Directions
Look through the entries for the string "weight" and copy every line where it shows up.

Extracted records
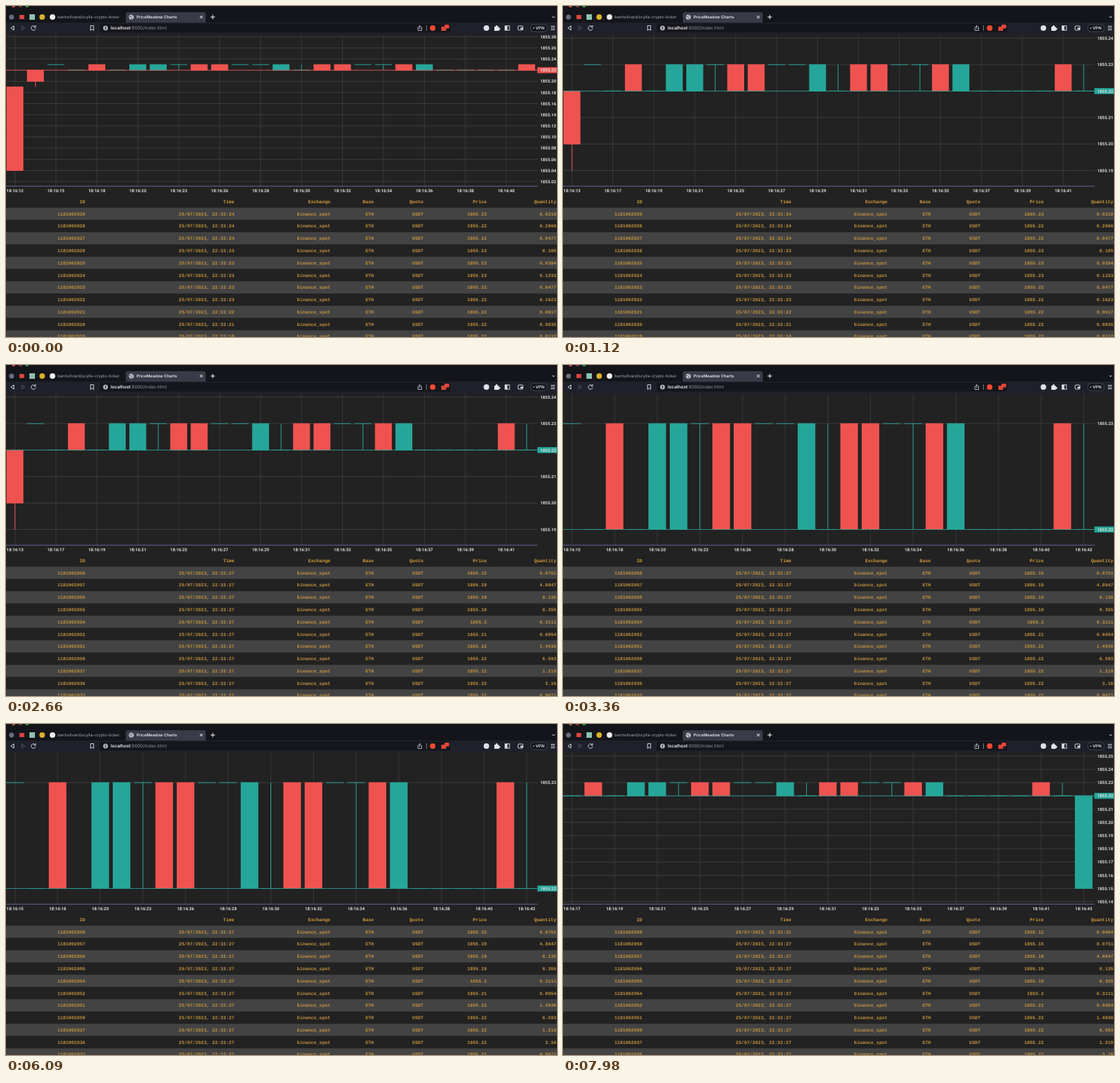
Recreate the animation shown at these times as an HTML page. Size 800 px wide and 480 px high, loop 8000 ms.

```html
<!DOCTYPE html>
<html lang="en">
<head>
<meta charset="utf-8">
<title>Live candles</title>
<style>
html, body { margin: 0; width: 100%; height: 100%; overflow: hidden; background: #222; }
svg { display: block; width: 800px; height: 480px; }
text { text-rendering: geometricPrecision; }
.ui { font-family: Inter, Roboto, sans-serif; fill: #e8e8ec; }
.axis { font: bold 6.2px Roboto, Arial, sans-serif; fill: #dcdcdc; text-anchor: middle; }
.table { font: bold 6.72px "Liberation Mono", "Courier New", monospace; fill: #c3923f; text-anchor: end; }
.head { fill: #d59b3c; }
.line { fill: none; stroke: #d6d6dc; stroke-width: 1; }
</style>
</head>
<body>
<svg viewBox="0 0 800 480">
  <rect width="800" height="480" fill="#222"/>
  <g id="chart"></g>
  <g id="table" class="table"></g>

  <!-- browser window -->
  <g class="ui">
    <rect width="800" height="41.5" fill="#1f212a"/>
    <rect width="800" height="24" fill="#14151b"/>
    <path d="M174 24V12q0-3 3-3h110q3 0 3 3v12z" fill="#393b48"/>
    <circle cx="11" cy="-.5" r="2.6" fill="#e0524a"/>
    <circle cx="21" cy="-.5" r="2.6" fill="#7d3a30"/>
    <circle cx="30.500" cy="-.5" r="2.6" fill="#2fa544"/>

    <circle cx="8" cy="16" r="3.6" fill="#6d6b82"/>
    <rect x="19.500" y="13" width="7" height="6" fill="#d9473f"/>
    <rect x="34" y="12" width="8" height="8" fill="#8dc2b0"/>
    <circle cx="52.500" cy="16" r="4" fill="#d9b02c"/>
    <circle cx="67.500" cy="16" r="4" fill="#f0f0f0"/>
    <svg x="75" y="9" width="94" height="15"><text y="9.300" font-size="5.9" fill="#a9aab3">benhollvard/scylla-crypto-ticker</text></svg>
    <circle cx="182" cy="16" r="3.600" fill="#c3c5cc"/>
    <path d="M179 15l3 1 1 3M182 13l2.500 2" class="line" style="stroke:#555864"/>
    <text x="189.500" y="18.300" font-size="5.800" font-weight="600">PriceMeadow Charts</text>
    <path d="M281.500 14l4 4m0-4l-4 4M297 16h6.400m-3.200-3.200v6.400" class="line" style="stroke:#fff"/>
    <path d="M793 15l2 2 2-2" class="line"/>

    <path d="M11.500 29v6l-4.500-3z" class="line"/>
    <path d="M23 29v6l4.500-3z" class="line" style="stroke:#50525c"/>
    <path d="M42.300 30a3.200 3.200 0 1 0 .700 2.500M43 28v2.700h-2.700" class="line"/>
    <path d="M122.800 28.500h4.400v7l-2.200-2-2.200 2z" class="line"/>
    <rect x="136" y="25.500" width="509" height="13" rx="2.500" fill="#15161c"/>
    <circle cx="144.500" cy="32" r="3.500" fill="#aeb0b8"/>
    <path d="M144.500 30v4" class="line" style="stroke:#24252c"/>
    <text x="152" y="34.300" font-size="6.500" fill="#92939c"><tspan font-weight="600" fill="#f2f2f4">localhost</tspan>:8000/index.html</text>
    <path d="M599.500 31h-1.500v4.500h5.500v-4.500h-1.500M600.700 33.500v-5l-1.500 1.500m1.500-1.500l1.500 1.500" class="line" style="stroke-width:.8"/>
    <path d="M610.500 28v8" class="line" style="stroke:#777a85"/>
    <circle cx="619.500" cy="32" r="4" fill="#ef4a33"/>
    <rect x="632" y="30" width="7" height="6" fill="#d94436"/>
    <rect x="636.500" y="27" width="7" height="5.500" rx="1.500" fill="#e8463c"/>
    <circle cx="697.500" cy="32" r="4" fill="#dfe0e8"/>
    <path d="M709 30h2a1.400 1.400 0 1 1 2.600 0h2v2a1.400 1.400 0 1 1 0 2.500v1.500h-6.600z" fill="#e6e6ea"/>
    <rect x="724.500" y="28.800" width="6.500" height="6.400" class="line"/>
    <rect x="725" y="29" width="3" height="6" fill="#d6d6dc"/>
    <rect x="743.500" y="29" width="7" height="6" rx="1" class="line"/>
    <rect x="747" y="31.500" width="4" height="2.500" fill="#d6d6dc"/>
    <rect x="762" y="26.800" width="23.500" height="10.400" rx="4" fill="#14151b" stroke="#555863" stroke-width=".7"/>
    <circle cx="766.300" cy="32" r="1.100" fill="#a6a8b0"/>
    <text x="769" y="34.200" font-size="6" font-weight="600">VPN</text>
    <path d="M791 29.500h6m-6 2.500h6m-6 2.500h6" class="line"/>
  </g>
</svg>
<script>
const LOOP = 8000;
const RED = '#ef5350', GREEN = '#26a69a';
const TOP = 85, BOTTOM = 238.5, PLOT_W = 772, AXIS_Y = 261.3;

// Prices are hundredths above 1855: [open, close, low, high]
const KINDS = {
  r: [23, 22, 22, 23], g: [22, 23, 22, 23],
  t: [23, 23, 23, 23], b: [22, 22, 22, 22],
  T: [23, 23, 22, 23], B: [22, 22, 22, 23],
  x: [19, 4, 4, 19], y: [22, 20, 19, 22], z: [15, 22, 15, 22]
};
const bars = [...'xytbrbggTrrttgBrrtTrgbbbbrBz'].map(k => KINDS[k]);
const seconds = [12, 13, 15, 17, 18, 19, 20, 21, 23, 25, 26];
while (seconds.length < bars.length) seconds.push(seconds.at(-1) + 1);

// First visible bar, number of bars, lowest and highest price label, label step
const views = [
  { at: 0, first: 0, count: 26, low: 2, high: 28, step: 2 },
  { at: 350, first: 1, count: 26, low: 19, high: 24, step: 1 },
  { at: 3010, first: 2, count: 25, low: 22, high: 23, step: 1 },
  { at: 7140, first: 3, count: 25, low: 14, high: 25, step: 1 }
];

// id, second, price, quantity
const earlyRows = [
  [29, 24, '23', '0.0219'], [28, 24, '22', '0.2866'], [27, 24, '22', '0.0477'],
  [26, 23, '23', '0.105'], [25, 23, '23', '0.0394'], [24, 23, '23', '0.1333'],
  [23, 23, '22', '0.0477'], [22, 23, '22', '0.1623'], [21, 22, '22', '0.0617'],
  [20, 21, '22', '0.9835'], [19, 18, '22', '0.0132']
];
const lateRows = [
  [58, 27, '15', '0.0751'], [57, 27, '19', '4.8647'], [56, 27, '19', '0.135'],
  [55, 27, '19', '0.355'], [54, 27, '2', '0.3111'], [52, 27, '21', '0.0054'],
  [51, 27, '22', '1.4936'], [50, 27, '22', '6.593'], [37, 27, '22', '1.219'],
  [36, 27, '22', '3.16'], [33, 27, '22', '0.9071']
];
const tables = [
  { at: 0, rows: earlyRows },
  { at: 1260, rows: lateRows },
  { at: 7140, rows: [[59, 31, '12', '0.0064'], ...lateRows.slice(0, 10)] }
];

const rect = (x, y, w, h, fill) => `<rect x="${x}" y="${y}" width="${w}" height="${h}" fill="${fill}"/>`;
const label = (x, y, s, cls = '') => `<text x="${x}" y="${y}" class="${cls}">${s}</text>`;
const price = p => '1855.' + String(p).padStart(2, '0');

function drawChart({ first, count, low, high, step }) {
  const shown = bars.slice(first, first + count);
  const gap = 743 / (count - 1);
  const floor = Math.min(...shown.map(b => b[2]));
  const x = i => 13 + gap * i;
  const y = p => TOP + (23 - p) * (BOTTOM - TOP) / (23 - floor);
  const color = b => b[1] < b[0] ? RED : GREEN;
  let out = '';

  for (let i = 0; i < count; i += 2) {
    out += rect(x(i) - .5, 41, 1, AXIS_Y - 41, '#393939');
    out += label(x(i), 270.4, '18:16:' + seconds[first + i], 'axis');
  }
  for (let p = low; p <= high; p += step) {
    out += rect(0, y(p) - .5, PLOT_W, 1, '#3d3d3d');
    out += label(787.3, y(p) + 2.2, price(p), 'axis');
  }

  const width = gap * .825;
  shown.forEach((bar, i) => {
    const [open, close, min, max] = bar;
    const top = y(Math.max(open, close));
    const height = Math.abs(y(open) - y(close));
    out += rect(x(i) - .5, y(max), 1, y(min) - y(max), color(bar));
    out += rect(x(i) - width / 2, top - .5, width, height + 1, color(bar));
  });

  const last = shown.at(-1), lastY = y(last[1]);
  out += `<g opacity=".8">${rect(0, lastY - .5, PLOT_W, 1, color(last))}</g>`;
  out += rect(0, AXIS_Y - .6, PLOT_W, 1.2, '#5f5688');
  out += rect(771.5, lastY - 4.3, 28.5, 8.6, color(last));
  return out + label(787.3, lastY + 2.2, price(last[1]), 'axis');
}

const columns = [115, 331.5, 471, 534, 606, 698, 799];
const cells = (values, y, cls) => values.map((v, i) => label(columns[i], y, v, cls)).join('');

function drawTable({ rows }) {
  let out = cells(['ID', 'Time', 'Exchange', 'Base', 'Quote', 'Price', 'Quantity'], 286, 'head');
  rows.forEach(([id, second, cents, quantity], i) => {
    const top = 292.5 + i * 17.78;
    out += rect(0, top, 800, 17.78, i % 2 ? '#222' : '#434343');
    out += cells(['11810020' + id, '25/07/2023, 22:33:' + second, 'binance_spot',
      'ETH', 'USDT', '1855.' + cents, quantity], top + 11.1);
  });
  return out;
}

function layer(id, states, draw) {
  const node = document.getElementById(id);
  let current;
  return t => {
    const state = states.findLast(s => s.at <= t);
    if (state !== current) node.innerHTML = draw(current = state);
  };
}

const layers = [layer('chart', views, drawChart), layer('table', tables, drawTable)];
const start = performance.now();
function frame() {
  const t = (performance.now() - start) % LOOP;
  layers.forEach(update => update(t));
  requestAnimationFrame(frame);
}
frame();
</script>
</body>
</html>
```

Result of the task
    <text x="189.500" y="18.300" font-size="5.800" font-weight="600">PriceMeadow Charts</text>
    <text x="152" y="34.300" font-size="6.500" fill="#92939c"><tspan font-weight="600" fill="#f2f2f4">localhost</tspan>:8000/index.html</text>
    <text x="769" y="34.200" font-size="6" font-weight="600">VPN</text>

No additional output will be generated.